**Stored data**:
--------------------

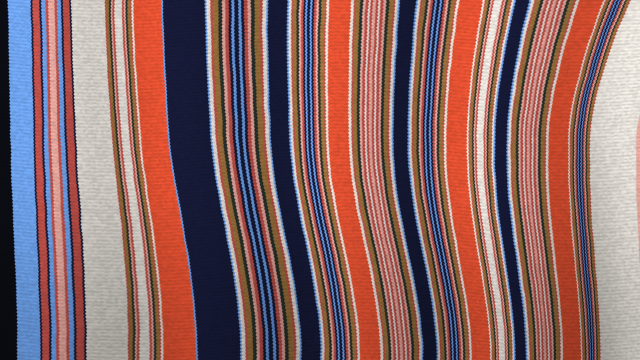
Write a Shadertoy shader that draws this texture.

```glsl
// Woven striped cloth hanging in soft folds: plain bands alternate with
// mirrored groups of fine threads. Stripe coordinates are bent by the folds,
// bands are layered in a loop, then weft ribs, fuzz and fold shading are added.

const vec3 BLACK = vec3(0.045, 0.05, 0.075);
const vec3 NAVY = vec3(0.085, 0.10, 0.21);
const vec3 BLUE = vec3(0.42, 0.62, 0.90);
const vec3 WHITE = vec3(0.89, 0.87, 0.84);
const vec3 ORANGE = vec3(0.87, 0.31, 0.19);
const vec3 PINK = vec3(0.90, 0.66, 0.62);
const vec3 RED = vec3(0.74, 0.31, 0.28);
const vec3 OLIVE = vec3(0.60, 0.44, 0.23);
const vec3 GREEN = vec3(0.16, 0.19, 0.17);

// Band kinds: 0-5 plain, 6 red group, 7 blue heart, 8 pink heart, 9 white heart
const int BANDS = 22;
const int KIND[BANDS] = int[](0, 2, 6, 3, 9, 4, 1, 7, 1, 7, 4, 8, 1, 7, 4, 9, 1, 8, 4, 7, 3, 5);
const float EDGE[BANDS + 1] = float[](-0.1, 0.016, 0.052, 0.117, 0.169, 0.217,
    0.260, 0.329, 0.419, 0.453, 0.512, 0.544, 0.612, 0.639, 0.697, 0.729,
    0.771, 0.794, 0.857, 0.888, 0.924, 0.994, 1.1);

float hash(vec2 p) {
    p = fract(p * vec2(0.1031, 0.1137));
    p += dot(p, p.yx + 33.33);
    return fract((p.x + p.y) * p.x * 17.0);
}

float noise(vec2 p) {
    vec2 i = floor(p), f = fract(p);
    f = f * f * (3.0 - 2.0 * f);
    return mix(mix(hash(i), hash(i + vec2(1, 0)), f.x),
               mix(hash(i + vec2(0, 1)), hash(i + vec2(1, 1)), f.x), f.y);
}

// Sideways shift of the cloth; t runs from 0 at the top to 1 at the bottom
float foldShift(float u, float t) {
    u = clamp(u, 0.0, 1.0);
    float low = 0.011 + 0.042 * smoothstep(0.04, 0.30, u) * (1.0 - smoothstep(0.5, 1.05, u));
    float high = 0.090 * pow(u, 3.5) - 0.004;
    float upper = pow(max(0.0, 1.0 - t / 0.38), 1.5);
    float sway = 0.005 * sin(6.2832 * (t - 0.3)) * smoothstep(0.85, 0.15, u) * smoothstep(0.05, 0.2, u);
    return low * smoothstep(mix(0.30, 0.48, u), 1.0, t) + high * upper + sway;
}

// Lays a thread over everything deeper than its start
vec3 lay(vec3 base, vec3 thread, float start, float depth, float soft) {
    return mix(base, thread, smoothstep(start - soft, start + soft, depth));
}

// Red group, from its rim (depth 0) to its middle (depth 1)
vec3 redGroup(float depth, float soft) {
    vec3 c = lay(NAVY, RED, 0.08, depth, soft);
    c = lay(c, NAVY, 0.42, depth, soft);
    c = lay(c, BLUE, 0.51, depth, soft);
    c = lay(c, RED, 0.72, depth, soft);
    return lay(c, PINK, 0.84, depth, soft);
}

// Olive-edged group whose inner threads depend on its heart
vec3 oliveGroup(int kind, float depth, float soft) {
    bool blueHeart = kind == 7;
    vec3 c = lay(WHITE, RED, 0.13, depth, soft);
    c = lay(c, OLIVE, 0.21, depth, soft);
    c = lay(c, GREEN, 0.39, depth, soft);
    c = lay(c, PINK, 0.51, depth, soft);
    c = lay(c, RED, 0.62, depth, soft);
    c = lay(c, blueHeart ? NAVY : WHITE, 0.74, depth, soft);
    c = lay(c, blueHeart ? BLUE : (kind == 8 ? RED : WHITE), 0.83, depth, soft);
    return lay(c, blueHeart ? NAVY : (kind == 8 ? PINK : WHITE), 0.93, depth, soft);
}

vec3 bandColor(int kind, float u, float from, float to, float blur) {
    float halfWidth = 0.5 * (to - from);
    float depth = 1.0 - abs(u - 0.5 * (from + to)) / halfWidth;
    float soft = blur / halfWidth;
    if (kind == 6) return redGroup(depth, soft);
    if (kind > 6) return oliveGroup(kind, depth, soft);
    if (kind == 1) return lay(BLUE, NAVY, 0.0025 / halfWidth, depth, soft);
    if (kind == 0) return BLACK;
    if (kind == 2) return BLUE;
    if (kind == 3) return WHITE;
    return kind == 4 ? ORANGE : PINK;
}

void mainImage(out vec4 fragColor, in vec2 fragCoord) {
    vec2 uv = fragCoord / iResolution.xy;
    float t = 1.0 - uv.y;
    float blur = 0.0006 + 0.5 / iResolution.x;

    // Undo the fold shift by a few fixed-point steps
    float u = uv.x;
    for (int i = 0; i < 4; i++) u = uv.x - foldShift(u, t);

    // Weft ribs and the small waviness they give each thread
    float rib = sin(6.2832 * (uv.y * 105.0 + 2.0 * sin(u * 9.0)));
    u += 0.0005 * rib + 0.0012 * (noise(vec2(u * 60.0, t * 24.0)) - 0.5);

    vec3 color = BLACK;
    for (int i = 0; i < BANDS; i++) {
        vec3 band = bandColor(KIND[i], u, EDGE[i], EDGE[i + 1], blur);
        color = lay(color, band, EDGE[i], u, blur);
    }

    // Yarn fuzz, rib relief and broad light over the folds
    float fuzz = noise(vec2(u * 260.0, t * 210.0)) - 0.5;
    color *= 1.0 + 0.035 * rib + 0.12 * fuzz;
    float folds = 0.92 + 0.07 * sin(u * 27.0 + 0.6) - 0.13 * smoothstep(0.45, 1.0, t);
    float valley = exp(-pow((u - 0.93) / 0.045, 2.0)) * smoothstep(0.1, 0.6, t);
    color *= folds + 0.06 * (1.0 - t) - 0.12 * valley;
    fragColor = vec4(clamp(color, 0.0, 1.0), 1.0);
}
```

--------------------

The data above must be copied exactly. Leave out the pictures.

Write a Shadertoy shader that draws this texture.

```glsl
// Woven striped cloth hanging in soft folds: plain bands alternate with
// mirrored groups of fine threads. Stripe coordinates are bent by the folds,
// bands are layered in a loop, then weft ribs, fuzz and fold shading are added.

const vec3 BLACK = vec3(0.045, 0.05, 0.075);
const vec3 NAVY = vec3(0.085, 0.10, 0.21);
const vec3 BLUE = vec3(0.42, 0.62, 0.90);
const vec3 WHITE = vec3(0.89, 0.87, 0.84);
const vec3 ORANGE = vec3(0.87, 0.31, 0.19);
const vec3 PINK = vec3(0.90, 0.66, 0.62);
const vec3 RED = vec3(0.74, 0.31, 0.28);
const vec3 OLIVE = vec3(0.60, 0.44, 0.23);
const vec3 GREEN = vec3(0.16, 0.19, 0.17);

// Band kinds: 0-5 plain, 6 red group, 7 blue heart, 8 pink heart, 9 white heart
const int BANDS = 22;
const int KIND[BANDS] = int[](0, 2, 6, 3, 9, 4, 1, 7, 1, 7, 4, 8, 1, 7, 4, 9, 1, 8, 4, 7, 3, 5);
const float EDGE[BANDS + 1] = float[](-0.1, 0.016, 0.052, 0.117, 0.169, 0.217,
    0.260, 0.329, 0.419, 0.453, 0.512, 0.544, 0.612, 0.639, 0.697, 0.729,
    0.771, 0.794, 0.857, 0.888, 0.924, 0.994, 1.1);

float hash(vec2 p) {
    p = fract(p * vec2(0.1031, 0.1137));
    p += dot(p, p.yx + 33.33);
    return fract((p.x + p.y) * p.x * 17.0);
}

float noise(vec2 p) {
    vec2 i = floor(p), f = fract(p);
    f = f * f * (3.0 - 2.0 * f);
    return mix(mix(hash(i), hash(i + vec2(1, 0)), f.x),
               mix(hash(i + vec2(0, 1)), hash(i + vec2(1, 1)), f.x), f.y);
}

// Sideways shift of the cloth; t runs from 0 at the top to 1 at the bottom
float foldShift(float u, float t) {
    u = clamp(u, 0.0, 1.0);
    float low = 0.011 + 0.042 * smoothstep(0.04, 0.30, u) * (1.0 - smoothstep(0.5, 1.05, u));
    float high = 0.090 * pow(u, 3.5) - 0.004;
    float upper = pow(max(0.0, 1.0 - t / 0.38), 1.5);
    float sway = 0.005 * sin(6.2832 * (t - 0.3)) * smoothstep(0.85, 0.15, u) * smoothstep(0.05, 0.2, u);
    return low * smoothstep(mix(0.30, 0.48, u), 1.0, t) + high * upper + sway;
}

// Lays a thread over everything deeper than its start
vec3 lay(vec3 base, vec3 thread, float start, float depth, float soft) {
    return mix(base, thread, smoothstep(start - soft, start + soft, depth));
}

// Red group, from its rim (depth 0) to its middle (depth 1)
vec3 redGroup(float depth, float soft) {
    vec3 c = lay(NAVY, RED, 0.08, depth, soft);
    c = lay(c, NAVY, 0.42, depth, soft);
    c = lay(c, BLUE, 0.51, depth, soft);
    c = lay(c, RED, 0.72, depth, soft);
    return lay(c, PINK, 0.84, depth, soft);
}

// Olive-edged group whose inner threads depend on its heart
vec3 oliveGroup(int kind, float depth, float soft) {
    bool blueHeart = kind == 7;
    vec3 c = lay(WHITE, RED, 0.13, depth, soft);
    c = lay(c, OLIVE, 0.21, depth, soft);
    c = lay(c, GREEN, 0.39, depth, soft);
    c = lay(c, PINK, 0.51, depth, soft);
    c = lay(c, RED, 0.62, depth, soft);
    c = lay(c, blueHeart ? NAVY : WHITE, 0.74, depth, soft);
    c = lay(c, blueHeart ? BLUE : (kind == 8 ? RED : WHITE), 0.83, depth, soft);
    return lay(c, blueHeart ? NAVY : (kind == 8 ? PINK : WHITE), 0.93, depth, soft);
}

vec3 bandColor(int kind, float u, float from, float to, float blur) {
    float halfWidth = 0.5 * (to - from);
    float depth = 1.0 - abs(u - 0.5 * (from + to)) / halfWidth;
    float soft = blur / halfWidth;
    if (kind == 6) return redGroup(depth, soft);
    if (kind > 6) return oliveGroup(kind, depth, soft);
    if (kind == 1) return lay(BLUE, NAVY, 0.0025 / halfWidth, depth, soft);
    if (kind == 0) return BLACK;
    if (kind == 2) return BLUE;
    if (kind == 3) return WHITE;
    return kind == 4 ? ORANGE : PINK;
}

void mainImage(out vec4 fragColor, in vec2 fragCoord) {
    vec2 uv = fragCoord / iResolution.xy;
    float t = 1.0 - uv.y;
    float blur = 0.0006 + 0.5 / iResolution.x;

    // Undo the fold shift by a few fixed-point steps
    float u = uv.x;
    for (int i = 0; i < 4; i++) u = uv.x - foldShift(u, t);

    // Weft ribs and the small waviness they give each thread
    float rib = sin(6.2832 * (uv.y * 105.0 + 2.0 * sin(u * 9.0)));
    u += 0.0005 * rib + 0.0012 * (noise(vec2(u * 60.0, t * 24.0)) - 0.5);

    vec3 color = BLACK;
    for (int i = 0; i < BANDS; i++) {
        vec3 band = bandColor(KIND[i], u, EDGE[i], EDGE[i + 1], blur);
        color = lay(color, band, EDGE[i], u, blur);
    }

    // Yarn fuzz, rib relief and broad light over the folds
    float fuzz = noise(vec2(u * 260.0, t * 210.0)) - 0.5;
    color *= 1.0 + 0.035 * rib + 0.12 * fuzz;
    float folds = 0.92 + 0.07 * sin(u * 27.0 + 0.6) - 0.13 * smoothstep(0.45, 1.0, t);
    float valley = exp(-pow((u - 0.93) / 0.045, 2.0)) * smoothstep(0.1, 0.6, t);
    color *= folds + 0.06 * (1.0 - t) - 0.12 * valley;
    fragColor = vec4(clamp(color, 0.0, 1.0), 1.0);
}
```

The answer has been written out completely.